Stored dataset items

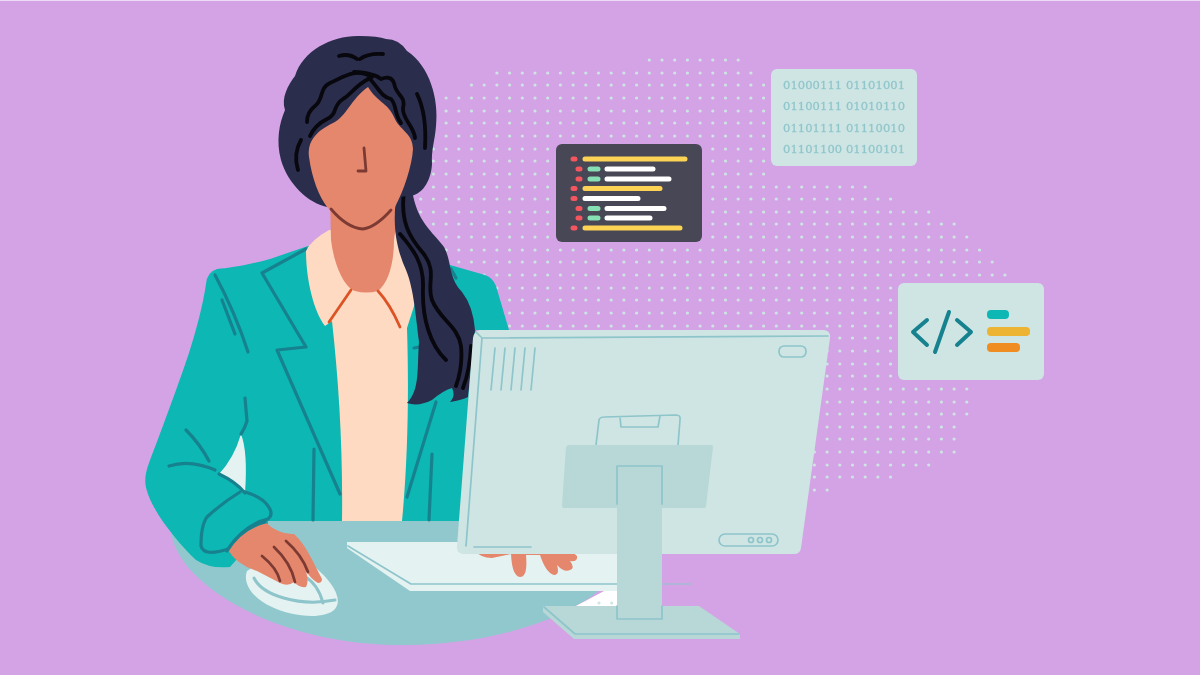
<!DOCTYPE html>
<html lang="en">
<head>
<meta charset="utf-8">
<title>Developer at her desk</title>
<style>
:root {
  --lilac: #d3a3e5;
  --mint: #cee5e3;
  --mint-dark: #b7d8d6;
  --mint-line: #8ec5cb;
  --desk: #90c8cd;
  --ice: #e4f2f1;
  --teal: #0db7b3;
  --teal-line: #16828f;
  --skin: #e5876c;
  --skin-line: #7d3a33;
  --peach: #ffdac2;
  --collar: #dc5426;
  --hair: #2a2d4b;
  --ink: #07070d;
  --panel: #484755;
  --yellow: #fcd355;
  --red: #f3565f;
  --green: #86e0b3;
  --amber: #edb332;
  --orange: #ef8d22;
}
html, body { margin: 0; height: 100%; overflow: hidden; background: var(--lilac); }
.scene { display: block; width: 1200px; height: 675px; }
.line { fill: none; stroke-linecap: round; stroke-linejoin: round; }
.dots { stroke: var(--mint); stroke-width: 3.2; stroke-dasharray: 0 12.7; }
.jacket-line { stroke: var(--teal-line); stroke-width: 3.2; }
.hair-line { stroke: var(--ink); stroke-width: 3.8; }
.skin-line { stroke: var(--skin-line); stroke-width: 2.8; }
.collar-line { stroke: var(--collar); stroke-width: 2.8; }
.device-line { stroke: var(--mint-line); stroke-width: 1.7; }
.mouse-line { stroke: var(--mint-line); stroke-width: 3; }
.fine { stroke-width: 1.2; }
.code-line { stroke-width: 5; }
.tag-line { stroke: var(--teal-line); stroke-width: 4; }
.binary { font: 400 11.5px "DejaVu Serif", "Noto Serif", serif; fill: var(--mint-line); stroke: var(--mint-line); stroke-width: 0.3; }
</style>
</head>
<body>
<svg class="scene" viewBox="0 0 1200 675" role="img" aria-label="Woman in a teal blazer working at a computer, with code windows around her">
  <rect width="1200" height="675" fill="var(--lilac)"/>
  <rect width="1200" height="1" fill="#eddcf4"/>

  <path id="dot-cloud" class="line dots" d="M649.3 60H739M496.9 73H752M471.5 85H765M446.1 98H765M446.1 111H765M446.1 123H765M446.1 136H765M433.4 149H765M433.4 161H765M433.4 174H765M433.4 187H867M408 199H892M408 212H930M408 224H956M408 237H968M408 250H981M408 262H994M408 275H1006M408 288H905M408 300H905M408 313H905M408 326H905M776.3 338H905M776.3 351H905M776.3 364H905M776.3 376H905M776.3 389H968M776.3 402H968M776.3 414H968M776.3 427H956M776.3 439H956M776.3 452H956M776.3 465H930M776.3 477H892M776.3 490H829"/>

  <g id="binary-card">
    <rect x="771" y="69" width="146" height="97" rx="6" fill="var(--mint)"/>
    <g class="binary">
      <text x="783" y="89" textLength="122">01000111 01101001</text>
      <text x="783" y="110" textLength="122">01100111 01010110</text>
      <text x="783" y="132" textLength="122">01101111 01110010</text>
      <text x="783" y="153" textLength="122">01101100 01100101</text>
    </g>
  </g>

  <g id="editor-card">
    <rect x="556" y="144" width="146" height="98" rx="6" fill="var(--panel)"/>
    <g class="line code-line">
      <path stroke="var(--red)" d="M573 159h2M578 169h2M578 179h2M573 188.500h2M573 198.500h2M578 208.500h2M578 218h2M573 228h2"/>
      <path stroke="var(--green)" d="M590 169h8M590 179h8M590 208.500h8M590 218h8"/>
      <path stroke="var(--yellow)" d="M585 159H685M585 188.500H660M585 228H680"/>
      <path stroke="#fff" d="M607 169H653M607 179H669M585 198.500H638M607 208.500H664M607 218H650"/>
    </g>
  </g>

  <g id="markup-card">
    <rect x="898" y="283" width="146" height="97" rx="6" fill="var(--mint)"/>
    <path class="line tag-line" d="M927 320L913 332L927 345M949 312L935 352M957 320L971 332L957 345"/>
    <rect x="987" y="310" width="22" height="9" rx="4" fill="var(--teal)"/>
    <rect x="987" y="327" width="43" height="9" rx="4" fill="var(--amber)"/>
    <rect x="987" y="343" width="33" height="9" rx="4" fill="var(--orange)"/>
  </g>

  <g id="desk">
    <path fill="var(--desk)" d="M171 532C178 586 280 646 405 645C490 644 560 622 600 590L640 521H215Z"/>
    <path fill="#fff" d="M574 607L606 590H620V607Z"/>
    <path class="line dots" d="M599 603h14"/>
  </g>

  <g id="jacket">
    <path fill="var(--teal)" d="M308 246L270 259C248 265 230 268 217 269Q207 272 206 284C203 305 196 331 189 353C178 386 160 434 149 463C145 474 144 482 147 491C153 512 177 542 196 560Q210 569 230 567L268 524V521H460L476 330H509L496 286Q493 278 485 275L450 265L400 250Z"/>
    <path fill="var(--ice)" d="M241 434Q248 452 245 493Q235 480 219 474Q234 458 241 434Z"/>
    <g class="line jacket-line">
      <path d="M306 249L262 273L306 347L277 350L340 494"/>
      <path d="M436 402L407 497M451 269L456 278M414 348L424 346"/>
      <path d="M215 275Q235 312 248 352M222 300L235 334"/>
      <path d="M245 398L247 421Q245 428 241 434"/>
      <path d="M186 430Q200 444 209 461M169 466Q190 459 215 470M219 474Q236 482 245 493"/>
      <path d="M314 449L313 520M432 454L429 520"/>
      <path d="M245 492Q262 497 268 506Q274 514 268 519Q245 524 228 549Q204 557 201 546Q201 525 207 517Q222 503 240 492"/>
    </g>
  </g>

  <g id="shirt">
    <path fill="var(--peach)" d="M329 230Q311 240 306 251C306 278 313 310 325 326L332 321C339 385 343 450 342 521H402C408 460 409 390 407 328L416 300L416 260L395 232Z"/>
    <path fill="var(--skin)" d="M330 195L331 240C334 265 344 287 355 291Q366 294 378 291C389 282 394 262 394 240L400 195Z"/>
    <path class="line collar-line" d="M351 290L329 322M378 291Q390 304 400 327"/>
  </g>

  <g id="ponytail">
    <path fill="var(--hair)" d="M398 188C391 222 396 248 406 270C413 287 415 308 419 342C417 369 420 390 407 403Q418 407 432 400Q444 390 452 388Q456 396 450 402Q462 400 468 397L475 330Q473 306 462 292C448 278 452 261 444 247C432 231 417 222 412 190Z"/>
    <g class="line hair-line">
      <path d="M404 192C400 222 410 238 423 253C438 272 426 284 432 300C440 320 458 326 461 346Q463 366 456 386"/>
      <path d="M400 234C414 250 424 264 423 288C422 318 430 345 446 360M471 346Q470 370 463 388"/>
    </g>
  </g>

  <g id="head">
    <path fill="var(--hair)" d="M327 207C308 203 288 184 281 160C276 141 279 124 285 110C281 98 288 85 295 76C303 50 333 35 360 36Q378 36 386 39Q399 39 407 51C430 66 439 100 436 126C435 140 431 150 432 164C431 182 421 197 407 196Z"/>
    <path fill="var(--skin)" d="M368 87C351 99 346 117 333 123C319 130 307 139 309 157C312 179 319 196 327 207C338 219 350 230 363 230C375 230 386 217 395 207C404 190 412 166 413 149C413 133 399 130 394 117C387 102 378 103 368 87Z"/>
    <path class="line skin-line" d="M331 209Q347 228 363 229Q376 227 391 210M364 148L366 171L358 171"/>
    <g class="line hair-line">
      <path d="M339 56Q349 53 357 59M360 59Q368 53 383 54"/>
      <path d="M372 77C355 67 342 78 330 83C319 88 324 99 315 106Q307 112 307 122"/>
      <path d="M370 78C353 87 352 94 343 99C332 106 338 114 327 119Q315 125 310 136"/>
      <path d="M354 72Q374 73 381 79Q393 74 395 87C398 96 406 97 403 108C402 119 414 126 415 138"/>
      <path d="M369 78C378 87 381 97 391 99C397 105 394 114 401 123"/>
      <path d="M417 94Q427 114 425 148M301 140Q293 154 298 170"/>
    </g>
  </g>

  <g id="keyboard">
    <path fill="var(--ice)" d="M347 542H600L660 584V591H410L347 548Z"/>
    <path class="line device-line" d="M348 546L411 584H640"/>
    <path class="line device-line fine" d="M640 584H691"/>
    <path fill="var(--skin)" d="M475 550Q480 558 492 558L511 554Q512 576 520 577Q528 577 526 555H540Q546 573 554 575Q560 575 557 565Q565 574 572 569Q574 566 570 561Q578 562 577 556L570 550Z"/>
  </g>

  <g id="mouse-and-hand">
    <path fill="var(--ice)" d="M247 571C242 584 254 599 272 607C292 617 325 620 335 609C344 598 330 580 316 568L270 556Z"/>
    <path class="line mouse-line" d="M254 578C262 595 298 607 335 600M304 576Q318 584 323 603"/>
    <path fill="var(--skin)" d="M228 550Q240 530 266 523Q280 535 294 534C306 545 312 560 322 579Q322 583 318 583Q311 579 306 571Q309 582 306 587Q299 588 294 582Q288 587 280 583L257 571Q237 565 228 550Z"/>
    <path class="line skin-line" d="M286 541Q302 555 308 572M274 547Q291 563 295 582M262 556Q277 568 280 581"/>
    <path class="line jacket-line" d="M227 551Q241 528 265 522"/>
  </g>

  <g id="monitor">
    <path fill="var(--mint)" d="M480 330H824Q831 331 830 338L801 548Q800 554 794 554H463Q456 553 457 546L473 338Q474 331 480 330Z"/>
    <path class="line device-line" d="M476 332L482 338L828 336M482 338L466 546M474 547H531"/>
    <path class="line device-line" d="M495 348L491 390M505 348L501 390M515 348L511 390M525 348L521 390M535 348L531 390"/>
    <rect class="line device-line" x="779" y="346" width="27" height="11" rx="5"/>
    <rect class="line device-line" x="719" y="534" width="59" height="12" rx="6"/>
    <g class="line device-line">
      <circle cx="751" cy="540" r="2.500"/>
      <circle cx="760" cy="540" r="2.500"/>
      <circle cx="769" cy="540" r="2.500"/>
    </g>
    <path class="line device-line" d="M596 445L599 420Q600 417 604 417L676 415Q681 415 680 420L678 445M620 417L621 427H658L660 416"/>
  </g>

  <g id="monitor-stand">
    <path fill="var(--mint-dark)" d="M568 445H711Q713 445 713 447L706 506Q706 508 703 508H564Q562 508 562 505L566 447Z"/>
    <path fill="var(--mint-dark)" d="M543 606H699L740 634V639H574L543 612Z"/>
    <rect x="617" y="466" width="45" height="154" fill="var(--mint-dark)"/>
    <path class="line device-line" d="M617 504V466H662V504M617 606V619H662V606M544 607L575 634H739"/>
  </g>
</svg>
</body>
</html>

▶ **Prompt**: List all lines from the entries that include the word "yellow".

▶ **Solution to this problem**:
  --yellow: #fcd355;
      <path stroke="var(--yellow)" d="M585 159H685M585 188.500H660M585 228H680"/>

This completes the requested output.